Data for analysis:
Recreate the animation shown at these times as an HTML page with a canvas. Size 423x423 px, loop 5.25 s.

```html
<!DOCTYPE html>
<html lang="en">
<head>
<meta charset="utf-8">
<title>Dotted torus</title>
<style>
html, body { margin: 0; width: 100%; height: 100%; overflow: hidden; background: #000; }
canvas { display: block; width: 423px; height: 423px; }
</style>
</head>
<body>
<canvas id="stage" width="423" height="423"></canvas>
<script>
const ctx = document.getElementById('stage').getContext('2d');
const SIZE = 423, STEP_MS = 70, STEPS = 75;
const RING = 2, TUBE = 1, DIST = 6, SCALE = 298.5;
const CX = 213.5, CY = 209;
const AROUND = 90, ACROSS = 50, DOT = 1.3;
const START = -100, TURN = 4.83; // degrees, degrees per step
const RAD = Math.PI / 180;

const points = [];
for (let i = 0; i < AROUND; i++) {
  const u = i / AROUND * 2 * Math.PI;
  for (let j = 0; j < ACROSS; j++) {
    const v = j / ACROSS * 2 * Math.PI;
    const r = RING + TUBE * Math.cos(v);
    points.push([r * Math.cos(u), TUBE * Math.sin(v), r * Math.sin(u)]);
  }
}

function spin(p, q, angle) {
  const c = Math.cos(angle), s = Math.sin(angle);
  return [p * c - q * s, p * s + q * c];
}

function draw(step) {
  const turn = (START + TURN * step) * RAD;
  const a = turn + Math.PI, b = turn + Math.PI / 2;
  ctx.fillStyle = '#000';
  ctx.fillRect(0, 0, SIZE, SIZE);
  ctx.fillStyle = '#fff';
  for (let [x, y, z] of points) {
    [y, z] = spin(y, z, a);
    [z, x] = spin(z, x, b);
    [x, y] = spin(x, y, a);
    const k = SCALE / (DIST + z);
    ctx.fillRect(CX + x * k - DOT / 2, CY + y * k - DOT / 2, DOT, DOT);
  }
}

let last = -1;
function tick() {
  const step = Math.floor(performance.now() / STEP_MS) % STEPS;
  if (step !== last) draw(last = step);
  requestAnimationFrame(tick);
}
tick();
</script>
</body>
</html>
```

...

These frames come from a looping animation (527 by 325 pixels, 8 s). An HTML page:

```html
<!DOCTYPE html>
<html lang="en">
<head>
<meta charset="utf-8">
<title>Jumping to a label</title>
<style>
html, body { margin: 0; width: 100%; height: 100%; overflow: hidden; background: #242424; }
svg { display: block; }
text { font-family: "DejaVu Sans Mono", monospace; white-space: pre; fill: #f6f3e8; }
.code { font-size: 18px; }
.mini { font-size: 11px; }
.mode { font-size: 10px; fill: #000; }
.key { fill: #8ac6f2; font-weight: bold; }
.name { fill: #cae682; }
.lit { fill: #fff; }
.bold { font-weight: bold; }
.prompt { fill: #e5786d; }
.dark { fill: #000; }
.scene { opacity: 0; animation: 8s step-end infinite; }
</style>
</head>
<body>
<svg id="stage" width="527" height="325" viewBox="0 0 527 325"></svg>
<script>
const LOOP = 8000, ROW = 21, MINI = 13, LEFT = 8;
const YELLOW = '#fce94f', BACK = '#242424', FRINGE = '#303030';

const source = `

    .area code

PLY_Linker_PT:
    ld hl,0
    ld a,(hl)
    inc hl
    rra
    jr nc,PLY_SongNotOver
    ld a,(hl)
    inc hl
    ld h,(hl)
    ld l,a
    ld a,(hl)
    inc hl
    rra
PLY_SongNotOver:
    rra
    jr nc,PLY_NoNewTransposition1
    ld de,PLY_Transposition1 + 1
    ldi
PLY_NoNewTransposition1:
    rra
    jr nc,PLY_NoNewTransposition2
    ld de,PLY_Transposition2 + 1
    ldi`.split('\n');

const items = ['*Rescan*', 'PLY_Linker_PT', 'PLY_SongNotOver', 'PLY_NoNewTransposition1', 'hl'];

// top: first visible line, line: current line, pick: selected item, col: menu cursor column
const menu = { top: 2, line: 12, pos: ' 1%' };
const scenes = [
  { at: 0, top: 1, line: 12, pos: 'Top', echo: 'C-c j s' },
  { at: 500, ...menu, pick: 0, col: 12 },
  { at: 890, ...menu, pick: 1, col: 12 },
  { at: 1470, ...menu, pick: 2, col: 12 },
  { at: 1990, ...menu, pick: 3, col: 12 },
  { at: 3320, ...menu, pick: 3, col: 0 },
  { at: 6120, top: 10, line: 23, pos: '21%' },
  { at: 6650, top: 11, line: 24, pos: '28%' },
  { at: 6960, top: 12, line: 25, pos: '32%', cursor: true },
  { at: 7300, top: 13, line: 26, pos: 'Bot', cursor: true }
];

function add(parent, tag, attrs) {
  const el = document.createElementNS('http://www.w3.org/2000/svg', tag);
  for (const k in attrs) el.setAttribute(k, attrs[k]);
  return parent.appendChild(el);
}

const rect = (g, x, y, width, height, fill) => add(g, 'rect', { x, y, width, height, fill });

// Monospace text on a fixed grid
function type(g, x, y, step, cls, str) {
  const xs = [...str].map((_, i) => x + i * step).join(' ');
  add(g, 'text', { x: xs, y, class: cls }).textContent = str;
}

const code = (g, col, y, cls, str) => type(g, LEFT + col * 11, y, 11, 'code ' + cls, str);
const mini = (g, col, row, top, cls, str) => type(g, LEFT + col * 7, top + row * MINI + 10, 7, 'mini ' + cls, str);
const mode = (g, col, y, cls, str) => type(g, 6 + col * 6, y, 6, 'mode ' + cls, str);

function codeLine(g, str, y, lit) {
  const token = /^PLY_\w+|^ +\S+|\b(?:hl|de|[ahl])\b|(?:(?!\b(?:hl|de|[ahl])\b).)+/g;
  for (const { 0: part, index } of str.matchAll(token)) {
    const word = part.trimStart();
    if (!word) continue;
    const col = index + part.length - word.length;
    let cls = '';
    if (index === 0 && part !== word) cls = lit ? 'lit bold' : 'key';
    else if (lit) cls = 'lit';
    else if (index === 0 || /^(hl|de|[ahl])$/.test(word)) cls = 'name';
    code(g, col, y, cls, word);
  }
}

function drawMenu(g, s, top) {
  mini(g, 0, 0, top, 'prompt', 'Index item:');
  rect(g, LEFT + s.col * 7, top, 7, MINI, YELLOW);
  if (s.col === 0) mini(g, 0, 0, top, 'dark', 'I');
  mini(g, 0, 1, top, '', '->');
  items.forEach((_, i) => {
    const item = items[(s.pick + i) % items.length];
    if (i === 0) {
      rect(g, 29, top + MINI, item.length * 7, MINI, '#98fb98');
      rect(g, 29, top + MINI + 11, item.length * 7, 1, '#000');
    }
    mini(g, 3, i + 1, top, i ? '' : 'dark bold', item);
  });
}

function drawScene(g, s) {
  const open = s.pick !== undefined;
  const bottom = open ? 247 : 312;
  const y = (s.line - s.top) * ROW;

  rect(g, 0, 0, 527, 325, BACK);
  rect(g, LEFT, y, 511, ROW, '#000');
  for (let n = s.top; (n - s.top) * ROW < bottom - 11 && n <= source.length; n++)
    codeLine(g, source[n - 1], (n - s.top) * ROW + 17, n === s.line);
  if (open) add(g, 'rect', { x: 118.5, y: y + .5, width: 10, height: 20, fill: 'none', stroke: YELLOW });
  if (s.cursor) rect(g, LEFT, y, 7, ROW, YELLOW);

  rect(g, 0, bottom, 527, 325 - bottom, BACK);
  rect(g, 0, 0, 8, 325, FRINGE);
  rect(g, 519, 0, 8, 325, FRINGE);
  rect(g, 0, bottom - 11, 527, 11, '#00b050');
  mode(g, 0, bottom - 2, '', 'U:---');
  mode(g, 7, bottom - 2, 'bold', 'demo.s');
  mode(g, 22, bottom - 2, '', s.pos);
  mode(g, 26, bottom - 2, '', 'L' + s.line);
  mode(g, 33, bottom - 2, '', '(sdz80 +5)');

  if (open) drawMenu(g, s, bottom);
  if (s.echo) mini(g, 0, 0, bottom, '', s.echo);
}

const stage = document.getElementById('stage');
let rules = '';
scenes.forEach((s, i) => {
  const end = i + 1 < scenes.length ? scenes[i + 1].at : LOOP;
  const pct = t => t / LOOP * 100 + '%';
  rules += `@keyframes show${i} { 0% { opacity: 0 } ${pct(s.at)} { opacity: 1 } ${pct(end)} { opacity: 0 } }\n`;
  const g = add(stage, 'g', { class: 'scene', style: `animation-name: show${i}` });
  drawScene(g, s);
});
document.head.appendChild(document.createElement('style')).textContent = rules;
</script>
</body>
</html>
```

Work required: Give nothing but the number of lines in the entries that include "font".

Exercise answer: 6